* Records provided

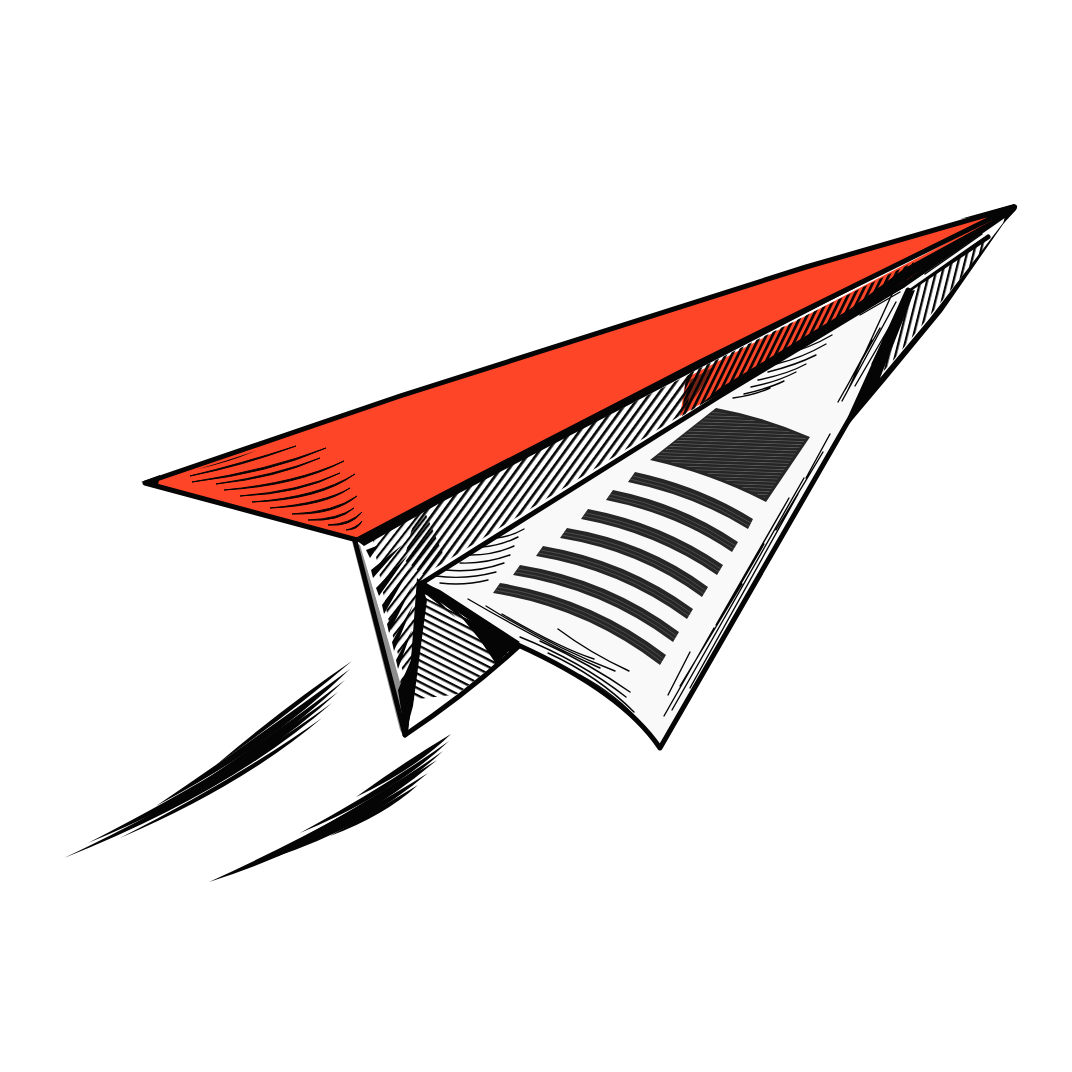
<!DOCTYPE html>
<html lang="en">
<head>
<meta charset="utf-8">
<title>Newspaper paper plane</title>
<style>
:root { --paper: #ffffff; --sheet: #f9f9f9; --ink: #050505; --print: #262626; --red: #ff4528; }
html, body { margin: 0; background: var(--paper); overflow: hidden; }
svg { display: block; width: 1072px; height: 1072px; }
.red { fill: var(--red); }
.paper { fill: var(--paper); }
.sheet { fill: var(--sheet); }
.ink { fill: var(--ink); }
.print { fill: var(--print); }
.outline { fill: none; stroke: var(--ink); stroke-width: 5; stroke-linejoin: round; stroke-linecap: round; }
.fine { fill: none; stroke: var(--ink); stroke-width: 1.4; stroke-linecap: round; }
.scan { fill: none; stroke: #5c5c5c; stroke-width: 0.7; }
</style>
</head>
<body>
<svg viewBox="0 0 1072 1072" role="img" aria-label="Red and white paper plane folded from a newspaper, flying up to the right">
  <defs>
    <pattern id="hatch-fold" width="7" height="400" patternUnits="userSpaceOnUse" patternTransform="rotate(36)">
      <rect class="ink" width="2.7" height="400"/>
    </pattern>
    <pattern id="hatch-red" width="5.6" height="400" patternUnits="userSpaceOnUse" patternTransform="rotate(26)">
      <rect class="ink" width="2.7" height="400"/>
    </pattern>
    <pattern id="hatch-front" width="6.8" height="400" patternUnits="userSpaceOnUse" patternTransform="rotate(38)">
      <rect class="ink" width="2.2" height="400"/>
    </pattern>
    <pattern id="hatch-keel" width="400" height="6.4" patternUnits="userSpaceOnUse" patternTransform="rotate(27)">
      <rect class="ink" width="400" height="2.3"/>
    </pattern>
    <pattern id="hatch-under" width="6.4" height="400" patternUnits="userSpaceOnUse" patternTransform="rotate(14)">
      <rect class="ink" width="2.3" height="400"/>
    </pattern>
    <pattern id="scanlines" width="20" height="3.2" patternUnits="userSpaceOnUse" patternTransform="rotate(2)">
      <rect fill="#5a5a5a" width="20" height="0.8"/>
    </pattern>
    <clipPath id="keel-clip"><path d="M423 586L405 735L520 645Z"/></clipPath>
  </defs>

  <rect class="paper" width="1072" height="1072"/>

  <g id="keel">
    <path class="paper" d="M423 586L405 735Q465 695 520 645Z"/>
    <g clip-path="url(#keel-clip)">
      <path fill="url(#hatch-keel)" d="M426 598L520 645L460 694L410 700Z"/>
      <path class="ink" d="M423 584L524 643L512 654L480 630L498 640L458 612L478 630L440 602L456 618L428 596Z"/>
      <path class="ink" d="M520 640L496 664L480 640L462 618Z"/>
      <path class="ink" d="M423 590L427 600L413 706L405 735Z"/>
    </g>
    <path class="outline" d="M423 586L405 735Q465 695 518 647"/>
  </g>

  <g id="inner-fold">
    <path class="paper" d="M355 540L1015 207L905 284L422 583L405 735Z"/>
    <path class="red" d="M686 378L1012 209L906 284L680 416Z"/>
    <path fill="url(#hatch-fold)" d="M416 512L694 372L686 412L424 575L404 560Z"/>
    <path fill="url(#hatch-red)" d="M686 375L914 262L906 281L682 416Z"/>
    <path fill="url(#hatch-front)" d="M372 536L424 510L445 558L420 582L409 690L402 690Z"/>
    <path class="ink" d="M417 578L424 584L411 705L405 735L398 690L411 660Z"/>
    <path class="ink" d="M356 540L440 493L700 358L1015 205L700 368L440 503L364 546Z"/>
    <path class="ink" d="M905 268L1000 216L912 276L860 312L720 394L700 405L720 388L850 309Z"/>
    <path class="ink" d="M690 380L715 366L700 390L684 412Z" opacity=".55"/>
  </g>

  <g id="under-wing">
    <path class="paper" d="M908 290L1015 207L880 378L849 420Z"/>
    <path fill="url(#hatch-under)" d="M911 290L990 234L982 252L892 362L870 386Z"/>
    <path class="ink" d="M907 292L915 290L896 338L880 378L930 318L1013 210L942 312L886 380L849 424L862 386Z"/>
    <path class="outline" d="M908 290L988 237"/>
  </g>

  <g id="news-wing">
    <path class="sheet" d="M422 583L905 284L1010 211L985 236L908 290L850 418L660 748Q620 691 518 645Z"/>
    <path class="outline" d="M422 583L720 396L905 284L1012 210"/>
    <path class="outline" d="M908 290L850 418L660 748Q622 692 518 645L422 583"/>
    <path class="ink" d="M420 581L440 590L520 642L510 648L445 603L424 594Z"/>
    <g id="wing-shading" class="fine">
      <path d="M996 220L918 271M990 226L906 279M982 234L925 274M904 287L846 319M900 292L860 315M893 292L848 390M896 302L842 401M890 326L855 386M880 328L838 402M872 340L845 390M894 318L872 364"/>
      <path d="M832 335Q810 348 783 355M826 344Q802 358 776 364M816 355Q796 365 768 372M806 364Q788 374 758 380M796 372Q777 382 751 387M784 381Q770 388 744 394M770 388Q755 395 733 398"/>
      <path d="M524 529Q510 537 496 538M518 537Q500 546 482 547M514 546Q494 555 470 555M510 555Q485 564 460 563M504 563Q476 573 446 570M496 572Q466 580 436 576M488 580Q464 586 440 583"/>
      <path d="M468 599Q540 641 600 668M486 606Q550 646 615 671M502 614Q560 648 594 659M520 637Q580 661 626 697M540 641Q590 664 630 692M558 629Q590 653 629 671M548 653Q598 676 634 712M580 675Q616 694 642 724"/>
      <path d="M804 478L672 710M798 494L690 688M789 498L716 625M764 544L726 609M742 584L680 686M714 628L664 716M690 652L668 695M830 434L806 478M823 452L776 530"/>
    </g>
    <g id="printed-photo">
      <path class="print" d="M716 408Q765 417 810 437L766 502Q712 474 650 460Z"/>
      <path fill="url(#scanlines)" d="M714 411Q763 420 806 438L765 498Q714 472 655 458Z"/>
    </g>
    <g id="printed-lines" class="print">
      <path d="M635 472Q700 486 753 519L748 529Q695 496 628 482Z"/>
      <path d="M613 490Q682 504 738 542L732 552Q676 514 606 500Z"/>
      <path d="M588 509Q662 523 723 565L717 575Q656 533 581 519Z"/>
      <path d="M567 528Q646 541 708 587L702 597Q640 551 560 538Z"/>
      <path d="M543 546Q626 560 693 609L687 619Q620 570 536 556Z"/>
      <path d="M520 565Q608 579 679 632L673 642Q602 589 513 575Z"/>
      <path d="M500 583Q592 598 666 655L660 665Q586 608 493 593Z"/>
    </g>
    <g id="line-grain" class="scan">
      <path d="M633 476Q698 490 751 523M630 479Q696 493 749 526M610 494Q680 508 736 546M608 497Q678 511 734 549M586 513Q660 527 721 569M583 516Q658 530 719 572M564 532Q644 545 706 591M562 535Q642 548 704 594M541 550Q624 564 691 613M538 553Q622 567 689 616M518 569Q606 583 677 636M515 572Q604 586 675 639M498 587Q590 602 664 659M495 590Q588 605 662 662"/>
    </g>
  </g>

  <g id="red-wing">
    <path class="red" d="M145 483L400 396L806 267L1015 207L700 364L440 497L357 540Z"/>
    <path class="outline" d="M145 483L400 396L806 267L1014 207L700 362L440 496L357 540Z"/>
    <path class="ink" d="M141 482L160 475L158 485ZM960 219L1014 204Q1019 205 1016 210L1003 224L1006 212Z"/>
    <g id="red-shading" class="ink">
      <path d="M296 446Q240 464 190 476Q242 466 296 446Z" stroke="#050505"/>
      <path d="M326 448Q268 470 192 482Q270 473 326 448Z" stroke="#050505"/>
      <path d="M320 458Q276 475 216 484Q276 478 320 458Z" stroke="#050505"/>
      <path d="M344 461Q296 483 224 490Q297 486 344 461Z" stroke="#050505"/>
      <path d="M340 473Q300 491 240 496Q300 494 340 473Z" stroke="#050505"/>
      <path d="M355 474Q318 497 252 502Q320 500 355 474Z" stroke="#050505"/>
      <path d="M350 488Q324 503 270 508Q325 506 350 488Z" stroke="#050505"/>
      <path d="M357 496Q334 512 292 514Q335 515 357 496Z" stroke="#050505"/>
      <path d="M354 508Q338 519 308 520Q339 522 354 508Z" stroke="#050505"/>
      <path d="M362 512Q350 524 328 525Q351 527 362 512Z" stroke="#050505"/>
      <path d="M362 521Q356 528 346 530Q358 530 362 521Z" stroke="#050505"/>
      <path d="M258 450Q226 461 198 469Q228 463 258 450Z"/>
    </g>
  </g>

  <g id="front-edge">
    <path class="outline" d="M355 541L405 735L422 586"/>
    <path class="ink" d="M352 541L360 545L410 712L405 738L400 730Z" opacity=".45"/>
    <path class="paper" d="M363 552L372 562L403 672L400 682Z"/>
    <path class="ink" d="M366 550L379 545L370 558ZM371 570L402 545L373 578ZM376 588L408 555L379 596ZM382 605L412 565L384 614ZM387 624L413 585L389 633ZM392 642L413 605L394 651ZM396 660L412 630L398 669Z"/>
  </g>

  <g id="speed-lines" class="ink">
    <path d="M352 661Q290 714 216 765Q288 704 352 661Z"/>
    <path d="M350 669Q275 743 156 806Q268 730 350 669Z"/>
    <path d="M345 680Q266 756 154 813Q262 744 345 680Z"/>
    <path d="M338 692Q246 778 88 843Q244 763 338 692Z"/>
    <path d="M332 703Q230 792 64 858Q220 784 332 703Z"/>
    <path d="M322 718Q242 786 120 838Q236 779 322 718Z"/>
    <path d="M451 734Q414 770 356 797Q404 762 451 734Z"/>
    <path d="M449 741Q392 795 300 833Q386 786 449 741Z"/>
    <path d="M443 751Q374 815 262 859Q368 804 443 751Z"/>
    <path d="M437 760Q346 838 209 882Q336 824 437 760Z"/>
    <path d="M428 773Q364 828 272 858Q358 817 428 773Z"/>
    <path d="M418 785Q384 816 330 836Q378 809 418 785Z"/>
  </g>
</svg>
</body>
</html>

* Problem requirements
Please give again the lines above between the line holding "292L915 290L896 338L880" and the line holding "290L850 418L660 748Q622", inclusive, exactly as they are and with nothing added.

* Written solution
    <path class="ink" d="M907 292L915 290L896 338L880 378L930 318L1013 210L942 312L886 380L849 424L862 386Z"/>
    <path class="outline" d="M908 290L988 237"/>
  </g>

  <g id="news-wing">
    <path class="sheet" d="M422 583L905 284L1010 211L985 236L908 290L850 418L660 748Q620 691 518 645Z"/>
    <path class="outline" d="M422 583L720 396L905 284L1012 210"/>
    <path class="outline" d="M908 290L850 418L660 748Q622 692 518 645L422 583"/>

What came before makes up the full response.